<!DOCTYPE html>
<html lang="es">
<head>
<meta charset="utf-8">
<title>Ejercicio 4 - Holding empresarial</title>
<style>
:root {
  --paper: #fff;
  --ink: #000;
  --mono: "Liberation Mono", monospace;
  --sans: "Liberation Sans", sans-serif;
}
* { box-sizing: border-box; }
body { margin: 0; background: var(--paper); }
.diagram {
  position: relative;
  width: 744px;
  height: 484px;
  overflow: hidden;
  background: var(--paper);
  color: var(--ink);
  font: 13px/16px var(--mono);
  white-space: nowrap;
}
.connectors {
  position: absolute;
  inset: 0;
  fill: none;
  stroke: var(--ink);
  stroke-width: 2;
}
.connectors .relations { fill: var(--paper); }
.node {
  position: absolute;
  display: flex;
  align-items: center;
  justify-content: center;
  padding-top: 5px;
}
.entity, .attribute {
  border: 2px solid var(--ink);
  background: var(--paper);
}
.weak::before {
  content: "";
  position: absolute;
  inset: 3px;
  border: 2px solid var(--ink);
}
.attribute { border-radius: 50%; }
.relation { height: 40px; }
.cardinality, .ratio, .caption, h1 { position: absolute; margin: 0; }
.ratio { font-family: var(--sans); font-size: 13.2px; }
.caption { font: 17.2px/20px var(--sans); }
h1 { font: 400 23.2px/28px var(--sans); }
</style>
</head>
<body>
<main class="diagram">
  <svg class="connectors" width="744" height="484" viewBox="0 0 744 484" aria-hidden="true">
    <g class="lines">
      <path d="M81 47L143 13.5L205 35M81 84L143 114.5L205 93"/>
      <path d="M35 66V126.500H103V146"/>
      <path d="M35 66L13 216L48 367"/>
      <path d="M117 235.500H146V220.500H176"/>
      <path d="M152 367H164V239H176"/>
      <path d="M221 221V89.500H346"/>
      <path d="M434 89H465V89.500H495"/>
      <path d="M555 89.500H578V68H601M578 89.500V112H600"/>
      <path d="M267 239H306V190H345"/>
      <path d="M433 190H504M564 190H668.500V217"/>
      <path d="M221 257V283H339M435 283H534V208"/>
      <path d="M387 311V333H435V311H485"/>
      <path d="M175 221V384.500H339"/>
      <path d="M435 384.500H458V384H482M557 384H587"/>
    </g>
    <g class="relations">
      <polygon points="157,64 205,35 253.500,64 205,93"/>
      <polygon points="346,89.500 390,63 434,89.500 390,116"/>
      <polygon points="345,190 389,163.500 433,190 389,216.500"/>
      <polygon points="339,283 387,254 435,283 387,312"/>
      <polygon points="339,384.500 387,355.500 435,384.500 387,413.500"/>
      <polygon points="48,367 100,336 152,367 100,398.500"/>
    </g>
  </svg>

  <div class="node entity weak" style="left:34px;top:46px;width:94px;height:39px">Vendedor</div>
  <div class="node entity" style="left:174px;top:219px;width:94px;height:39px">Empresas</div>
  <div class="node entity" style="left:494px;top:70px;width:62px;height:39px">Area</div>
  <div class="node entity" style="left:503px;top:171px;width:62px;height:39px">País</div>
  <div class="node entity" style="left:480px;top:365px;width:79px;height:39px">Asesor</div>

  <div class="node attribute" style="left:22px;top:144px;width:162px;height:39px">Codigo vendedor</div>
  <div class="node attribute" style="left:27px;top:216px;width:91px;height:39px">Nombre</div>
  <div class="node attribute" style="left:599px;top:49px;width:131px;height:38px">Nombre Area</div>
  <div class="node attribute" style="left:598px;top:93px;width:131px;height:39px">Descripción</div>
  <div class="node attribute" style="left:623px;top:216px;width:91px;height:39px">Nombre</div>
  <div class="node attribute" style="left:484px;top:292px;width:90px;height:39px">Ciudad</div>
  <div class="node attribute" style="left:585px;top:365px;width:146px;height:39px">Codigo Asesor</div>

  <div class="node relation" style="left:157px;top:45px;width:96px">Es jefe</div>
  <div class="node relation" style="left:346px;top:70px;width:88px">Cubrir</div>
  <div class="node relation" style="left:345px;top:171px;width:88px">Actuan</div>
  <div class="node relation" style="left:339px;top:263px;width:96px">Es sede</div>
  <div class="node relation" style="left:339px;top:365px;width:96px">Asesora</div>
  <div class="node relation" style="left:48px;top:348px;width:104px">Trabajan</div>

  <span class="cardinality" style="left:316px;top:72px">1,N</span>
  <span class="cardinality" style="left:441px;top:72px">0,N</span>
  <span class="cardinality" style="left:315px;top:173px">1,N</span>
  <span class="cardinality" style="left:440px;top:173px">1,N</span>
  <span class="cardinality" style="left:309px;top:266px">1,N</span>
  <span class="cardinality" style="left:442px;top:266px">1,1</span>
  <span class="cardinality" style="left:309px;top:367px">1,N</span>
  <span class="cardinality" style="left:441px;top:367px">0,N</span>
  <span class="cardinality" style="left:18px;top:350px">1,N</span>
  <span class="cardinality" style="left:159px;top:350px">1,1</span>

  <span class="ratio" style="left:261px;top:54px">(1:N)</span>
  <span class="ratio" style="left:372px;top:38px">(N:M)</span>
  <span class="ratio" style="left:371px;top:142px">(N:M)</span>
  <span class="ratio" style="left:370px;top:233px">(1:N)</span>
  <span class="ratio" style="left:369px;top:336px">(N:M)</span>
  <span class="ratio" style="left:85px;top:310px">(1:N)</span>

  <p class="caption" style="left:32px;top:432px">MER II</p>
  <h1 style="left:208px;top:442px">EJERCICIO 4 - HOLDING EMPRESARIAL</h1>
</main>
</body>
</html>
——
● Your goal:
Copy every line of the listing where the word "cardinality" appears.

● Exercise response:
.cardinality, .ratio, .caption, h1 { position: absolute; margin: 0; }
  <span class="cardinality" style="left:316px;top:72px">1,N</span>
  <span class="cardinality" style="left:441px;top:72px">0,N</span>
  <span class="cardinality" style="left:315px;top:173px">1,N</span>
  <span class="cardinality" style="left:440px;top:173px">1,N</span>
  <span class="cardinality" style="left:309px;top:266px">1,N</span>
  <span class="cardinality" style="left:442px;top:266px">1,1</span>
  <span class="cardinality" style="left:309px;top:367px">1,N</span>
  <span class="cardinality" style="left:441px;top:367px">0,N</span>
  <span class="cardinality" style="left:18px;top:350px">1,N</span>
  <span class="cardinality" style="left:159px;top:350px">1,1</span>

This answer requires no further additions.